- [INSTRUCTIONS TO FOLLOW] Among the records, find the lines that hold the string "gaps" and return them.

Source texts of formatted documents
_ _ _ _ _ _ _
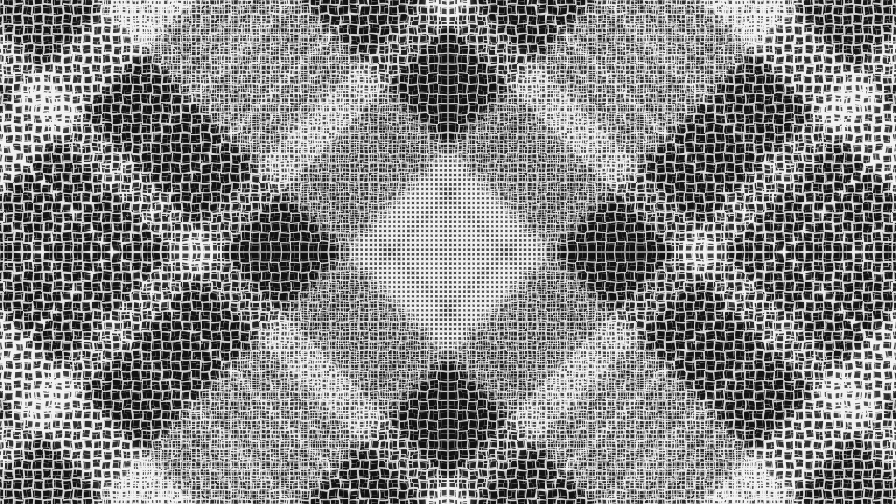
Reproduce this pattern procedurally as a Shadertoy shader.

```glsl
// Diagonal monochrome plaid drawn as a halftone of axis-aligned white nets.
// Two mirrored diagonal distances are woven into a tone map; the tone sets
// the line width of three layered nets and a soft grey ground below them.

const vec3 INK = vec3(0.065);
const vec3 PAPER = vec3(0.95);
const float COARSE_CELLS = 51.0;   // net cells per canvas height
const float MIDDLE_CELLS = 72.0;
const float FINE_CELLS = 108.0;
const float BASE_TONE = 0.37;
const float CORE_EDGE = 0.203;     // half width of the central ribbons
const float CORE_TONE = 0.23;
const float STRIPE_TONE = 0.18;
const float OUTER_TONE = 0.27;
const float SHADOW_TONE = 0.055;
const float GROUND_TONE = 0.27;    // strength of the grey ground
const float JOG = 0.0022;          // sideways step of broken net lines
const float WOBBLE = 0.0007;

// Soft-edged interval from a to b
float band(float d, float a, float b, float soft) {
    return smoothstep(a - soft, a + soft, d)
         * (1.0 - smoothstep(b - soft, b + soft, d));
}

// Central ribbon mask
float core(float d) {
    return 1.0 - smoothstep(CORE_EDGE - 0.025, CORE_EDGE + 0.025, d);
}

// Bright stripe mask beside the dark cloth
float stripe(float d) {
    return band(d, 0.45, 0.55, 0.010);
}

// Tone added by one family of diagonal threads
float weave(float d) {
    float tone = CORE_TONE * core(d);
    tone += STRIPE_TONE * stripe(d);
    tone += OUTER_TONE * band(d, 1.00, 1.17, 0.025);
    tone += 0.07 * smoothstep(1.15, 1.25, d);
    tone -= SHADOW_TONE * band(d, 0.24, 0.42, 0.03);
    // Thin threads across the dark cloth and inside the ribbon
    tone += 0.09 * band(d, 0.655, 0.675, 0.007);
    tone += 0.11 * band(d, 0.805, 0.835, 0.008);
    tone -= 0.07 * band(d, 0.100, 0.130, 0.010);
    tone += 0.055 * sin(d * 135.0) * band(d, 0.57, 0.97, 0.02);
    return tone;
}

// Each row and column of cells steps sideways; layered sines soften the rest
vec2 broken(vec2 p, float cells) {
    vec2 row = floor(p.yx * cells);
    vec2 bend = JOG * sin(row * 2.4 + p * 43.0);
    bend += WOBBLE * sin(p.yx * 167.0 - p * 37.0 + 1.3);
    return p + bend * smoothstep(0.0, 0.025, p);
}

// Square net whose lines cover the given share of the area
float net(vec2 p, float cells, float coverage) {
    vec2 g = abs(fract(p * cells) - 0.5);
    float hole = 0.5 * sqrt(clamp(1.0 - coverage, 0.0, 1.0));
    float aa = 0.65 * cells / iResolution.y;
    float line = smoothstep(hole - aa, hole + aa, max(g.x, g.y));
    // A net with no share vanishes instead of leaving hairlines
    return line * smoothstep(0.0, 0.08, coverage);
}

void mainImage(out vec4 fragColor, in vec2 fragCoord) {
    // Four-way mirror around the canvas centre
    vec2 p = abs(fragCoord - 0.5 * iResolution.xy) / iResolution.y;
    float rising = abs(p.x - p.y);
    float falling = p.x + p.y;

    // Woven tone, with a faint grey cross on the axes of the centre
    float tone = BASE_TONE + weave(rising) + weave(falling);
    float axis = 1.0 - smoothstep(0.004, 0.012, min(p.x, p.y));
    tone -= 0.06 * axis * core(falling);
    tone = clamp(tone, 0.08, 0.95);

    // Part of the tone goes to the ground, the rest to the nets
    float ground = GROUND_TONE * smoothstep(0.30, 0.90, tone);
    float netTone = clamp((tone - ground) / (1.0 - ground), 0.08, 0.95);

    // Finer nets take over as the central ribbons overlap
    float fineness = 0.5 * (core(rising) + core(falling));
    float stripes = max(stripe(rising), stripe(falling));
    float middleWeight = 1.0 * fineness * (1.0 - fineness);
    middleWeight += (0.15 + 0.2 * stripes) * (1.0 - fineness);
    float fineWeight = fineness * (0.5 + 0.5 * fineness);
    float coarseWeight = max(1.0 - middleWeight - fineWeight, 0.0);
    vec3 weights = vec3(coarseWeight, middleWeight, fineWeight);
    vec3 share = 1.0 - pow(vec3(1.0 - netTone), weights);

    // Union of the nets; lines are greyer on dark cloth
    float gaps = 1.0 - net(broken(p, COARSE_CELLS), COARSE_CELLS, share.x);
    gaps *= 1.0 - net(broken(p, MIDDLE_CELLS), MIDDLE_CELLS, share.y);
    gaps *= 1.0 - net(p, FINE_CELLS, share.z);
    float lineLight = mix(0.86, 1.0, smoothstep(0.30, 0.65, tone));
    float light = mix(lineLight, ground, gaps);
    fragColor = vec4(mix(INK, PAPER, light), 1.0);
}
```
_ _ _ _ _ _ _
- [RESPONSE BELOW]
    float gaps = 1.0 - net(broken(p, COARSE_CELLS), COARSE_CELLS, share.x);
    gaps *= 1.0 - net(broken(p, MIDDLE_CELLS), MIDDLE_CELLS, share.y);
    gaps *= 1.0 - net(p, FINE_CELLS, share.z);
    float light = mix(lineLight, ground, gaps);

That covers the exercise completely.